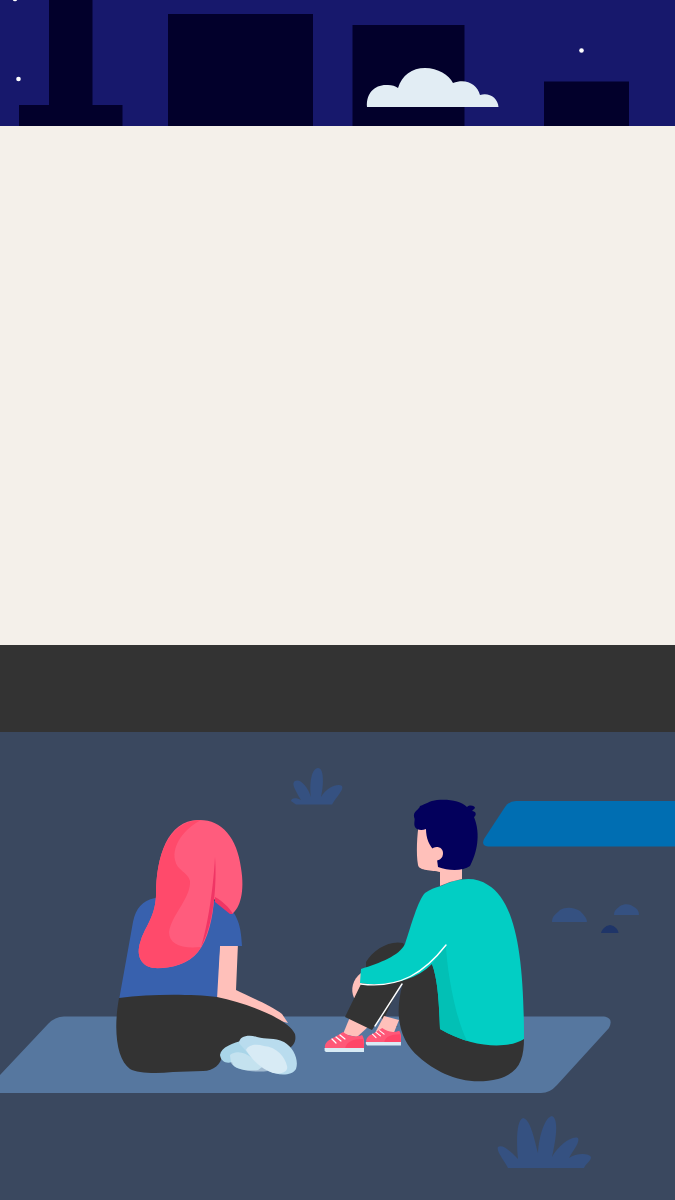
<!DOCTYPE html>
<html lang="en">
<head>
<meta charset="utf-8">
<title>Outdoor cinema night</title>
<style>
:root {
  --sky: #17186c;
  --building: #02002b;
  --cloud: #e2edf4;
  --star: #ffffff;
  --screen: #f4f0ea;
  --screen-base: #333333;
  --ground: #3a485f;
  --plant: #355181;
  --stone-dark: #1f3568;
  --blanket: #56779f;
  --blanket-far: #006eb2;
  --skin: #ffc0ba;
  --hair-pink: #ff5c7d;
  --hair-coral: #ff4a6b;
  --hair-shade: #f03565;
  --shirt: #3861ae;
  --trousers: #333333;
  --sweater: #02cec4;
  --sweater-shade: #02c0b5;
  --hair-navy: #03005c;
  --sock: #b9dcee;
  --sock-mid: #a9d5e8;
  --sock-light: #d8ebf5;
  --shoe: #ff5878;
  --shoe-shade: #ff4568;
}
html, body { margin: 0; padding: 0; overflow: hidden; }
.poster { display: block; width: 675px; height: 1200px; }
.sky { fill: var(--sky); }
.buildings { fill: var(--building); }
.cloud { fill: var(--cloud); }
.stars { fill: var(--star); }
.screen { fill: var(--screen); }
.screen-base { fill: var(--screen-base); }
.ground { fill: var(--ground); }
.plant { fill: var(--plant); }
.stone-dark { fill: var(--stone-dark); }
.blanket { fill: var(--blanket); }
.blanket-far { fill: var(--blanket-far); }
.skin { fill: var(--skin); }
.hair-pink { fill: var(--hair-pink); }
.hair-coral { fill: var(--hair-coral); }
.hair-shade { fill: var(--hair-shade); }
.shirt { fill: var(--shirt); }
.trousers { fill: var(--trousers); }
.sweater { fill: var(--sweater); }
.sweater-shade { fill: var(--sweater-shade); }
.hair-navy { fill: var(--hair-navy); }
.sock { fill: var(--sock); }
.sock-mid { fill: var(--sock-mid); }
.sock-light { fill: var(--sock-light); }
.shoe { fill: var(--shoe); }
.shoe-shade { fill: var(--shoe-shade); }
.sole { fill: var(--sock-light); }
.laces, .seam { fill: none; stroke: var(--star); stroke-linecap: round; }
.laces { stroke-width: 1.2; }
.seam { stroke-width: 1.4; }
</style>
</head>
<body>
<svg class="poster" viewBox="0 0 675 1200" role="img" aria-label="Two people sit on a blanket at night, facing a large blank outdoor screen in front of a city skyline">
  <defs>
    <g id="sneaker">
      <path class="shoe" d="M325 1049C324 1042 329 1040 335 1037L343 1032C348 1036 355 1038 362 1035C365 1039 364 1044 364 1049Z"/>
      <path class="shoe-shade" d="M345 1049C346 1042 352 1039 363 1039L364 1049Z"/>
      <path class="sole" d="M324.500 1048H364V1052H326Q324 1051 324.500 1048Z"/>
      <path class="laces" d="M332 1039l4 4M336 1037l5 4M340 1035l5 4"/>
    </g>
  </defs>

  <g id="skyline">
    <rect class="sky" width="675" height="127"/>
    <g class="buildings">
      <rect x="49" width="43.500" height="106"/>
      <rect x="19" y="105" width="103.500" height="22"/>
      <rect x="168" y="14" width="145" height="113"/>
      <rect x="352.500" y="25" width="112" height="102"/>
      <rect x="544" y="81.500" width="85" height="45"/>
    </g>
    <g class="stars">
      <circle cx="15" cy="-1" r="2.300"/>
      <circle cx="18.500" cy="79" r="2.300"/>
      <circle cx="581.500" cy="50.500" r="2.300"/>
    </g>
    <path class="cloud" d="M367 107C366 93 375 84 388 85Q394 85 398 88C402 75 412 68 425 68C438 68 449 75 453 83C466 78 477 84 480 95C489 92 498 98 498.500 107Z"/>
  </g>

  <g id="cinema-screen">
    <rect class="screen" y="126" width="675" height="519"/>
    <rect class="screen-base" y="645" width="675" height="88"/>
  </g>

  <g id="lawn">
    <rect class="ground" y="732" width="675" height="468"/>
    <path class="plant" d="M296 804.500L291 801C291 798 296 797 301 800C295 790 291 783 295 781C300 778 308 787 311 797C309 782 312 768 318 768C324 768 324 784 321 797C327 787 338 783 342 786C344 790 337 796 332 804.500Z"/>
    <path class="plant" d="M508 1168C504 1160 496 1151 498 1147C502 1144 511 1151 518 1159C516 1139 517 1120 523 1118C530 1119 534 1137 538 1153C539 1136 545 1117 552 1116C559 1119 556 1139 552 1157C558 1146 572 1135 578 1138C580 1143 573 1150 569 1158C576 1153 589 1153 591 1157C591 1161 586 1163 584 1168Z"/>
    <path class="plant" d="M552 922C552 916 556 914 560 910C567 906 575 908 580 911C583 914 587 918 587 922Z"/>
    <path class="plant" d="M614 915C614 910 617 909 620 906C625 903 631 904 634 907C638 909 639 912 639 915Z"/>
    <path class="stone-dark" d="M601 933C602 929 605 926 610 925C615 926 618 929 618.500 933Z"/>
  </g>

  <g id="blankets">
    <path class="blanket-far" d="M675 801H516Q509 801 505 807L484 839Q481 846 488 846.500H675Z"/>
    <path class="blanket" d="M0 1075L48 1024Q55 1016.500 64 1016.500H604Q614 1018 609 1028L557 1085Q550 1093 541 1093H0Z"/>
  </g>

  <g id="woman">
    <path class="skin" d="M220 942L238 943L236 990C250 997 272 1006 282 1014L288 1023L262 1016L216 998Z"/>
    <path class="shirt" d="M155 898C142 901 136 908 133 922L119 1000L217 999L220 946H242C241 922 236 910 220 901Z"/>
    <path class="trousers" d="M119 998C150 994 190 994 217 997C250 1004 288 1019 295 1034C298 1048 285 1053 262 1053L222 1056C221 1064 214 1071 203 1071L173 1072C155 1074 137 1073 130 1069C117 1060 113 1031 119 998Z"/>
    <g id="feet">
      <path class="sock-mid" d="M244 1040C233 1043 221 1047 220 1055C221 1062 227 1064 232 1062C233 1070 247 1071 258 1070L272 1060Z"/>
      <path class="sock" d="M239 1043C239 1036 249 1034 257 1037C266 1040 274 1037 284 1042C294 1048 299 1060 296 1069C292 1076 278 1076 269 1071L252 1058Z"/>
      <path class="sock-light" d="M246 1050C249 1044 257 1044 264 1046C277 1047 285 1057 287 1066C289 1073 278 1076 268 1071C260 1067 252 1060 246 1050Z"/>
      <path class="sock-light" opacity=".6" d="M230 1055C236 1050 245 1052 252 1058L268 1071C255 1073 235 1070 231 1063Z"/>
    </g>
    <g id="woman-hair">
      <path class="hair-pink" d="M198 820C221 819 237 837 241 868C245 892 240 908 232 914L214 899C213 917 208 940 198 952C188 965 168 969 153 968C139 965 136 953 141 940C145 927 155 917 156 896C156 855 168 821 198 820Z"/>
      <path class="hair-coral" d="M201 820C184 829 172 845 175 860C177 871 188 872 190 881C191 898 172 914 169 932C169 944 181 949 201 947C192 963 172 969 153 968C139 965 136 953 141 940C145 927 155 917 156 896C156 855 168 821 201 820Z"/>
      <path class="hair-shade" d="M215 857C217 884 214 924 201 947C207 928 213 893 215 857Z"/>
      <path class="hair-shade" d="M215 897C222 901 229 907 233 914L230 914L215 902Z"/>
    </g>
  </g>

  <g id="man">
    <g id="far-leg">
      <path class="trousers" d="M366 962C373 950 389 940 403 943L412 957L384 1019L398 1027L385 1024L366 990Z"/>
      <path class="skin" d="M384 1016L399 1020L393 1035L375 1033Z"/>
      <use href="#sneaker" transform="translate(77 123) scale(.89 .877)"/>
    </g>
    <g id="near-leg">
      <path class="skin" d="M350 1017L369 1026L357 1037L343 1034Z"/>
      <use href="#sneaker"/>
      <path class="skin" d="M361 973C353 979 350 989 354 998L361 1000L368 982Z"/>
      <path class="trousers" d="M362 982C390 986 417 975 441 958L474 1040L524 1038C524 1060 519 1073 498 1079C465 1087 437 1073 419 1057C401 1042 393 1017 403 983L372 1030L345 1017Z"/>
      <path class="seam" d="M402 984L375 1026"/>
    </g>
    <g id="sweater">
      <path class="sweater" d="M441 886C458 878 475 876 488 885C516 902 524 957 524 1039C511 1048 476 1050 440 1029C439 1003 438 980 432 964C414 982 384 987 360 983L361 969C380 963 399 956 405 944C411 926 418 900 425 893Q432 888 441 886Z"/>
      <path class="sweater-shade" d="M432 964L446 946C447 970 455 1017 467 1041Q452 1036 440 1029C439 1003 438 980 432 964Z"/>
      <path class="seam" d="M361 984C400 989 425 972 446 945"/>
    </g>
    <g id="man-head">
      <path class="skin" d="M419 822C417 836 416 853 418 865C419 871 432 870 440 872V886Q451 881 462 879V862L446 824Z"/>
      <path class="hair-navy" d="M417 829C412 826 416 820 414 817C413 811 419 810 420 806C426 804 429 801 437 800C450 799 461 801 467 807C470 804 475 806 475 808L472 811C476 811 477 815 474 817C481 834 477 853 470 866C463 871 449 871 438 867L436 852C429 846 426 838 426 829Q421 831 417 829Z"/>
      <path class="skin" d="M431 850C434 845 443 846 443 853C443 859 438 862 432 860Z"/>
    </g>
  </g>
</svg>
</body>
</html>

Task to carry out:
Pull every line containing "seam" out of the records.

Reply to the task:
.laces, .seam { fill: none; stroke: var(--star); stroke-linecap: round; }
.seam { stroke-width: 1.4; }
      <path class="seam" d="M402 984L375 1026"/>
      <path class="seam" d="M361 984C400 989 425 972 446 945"/>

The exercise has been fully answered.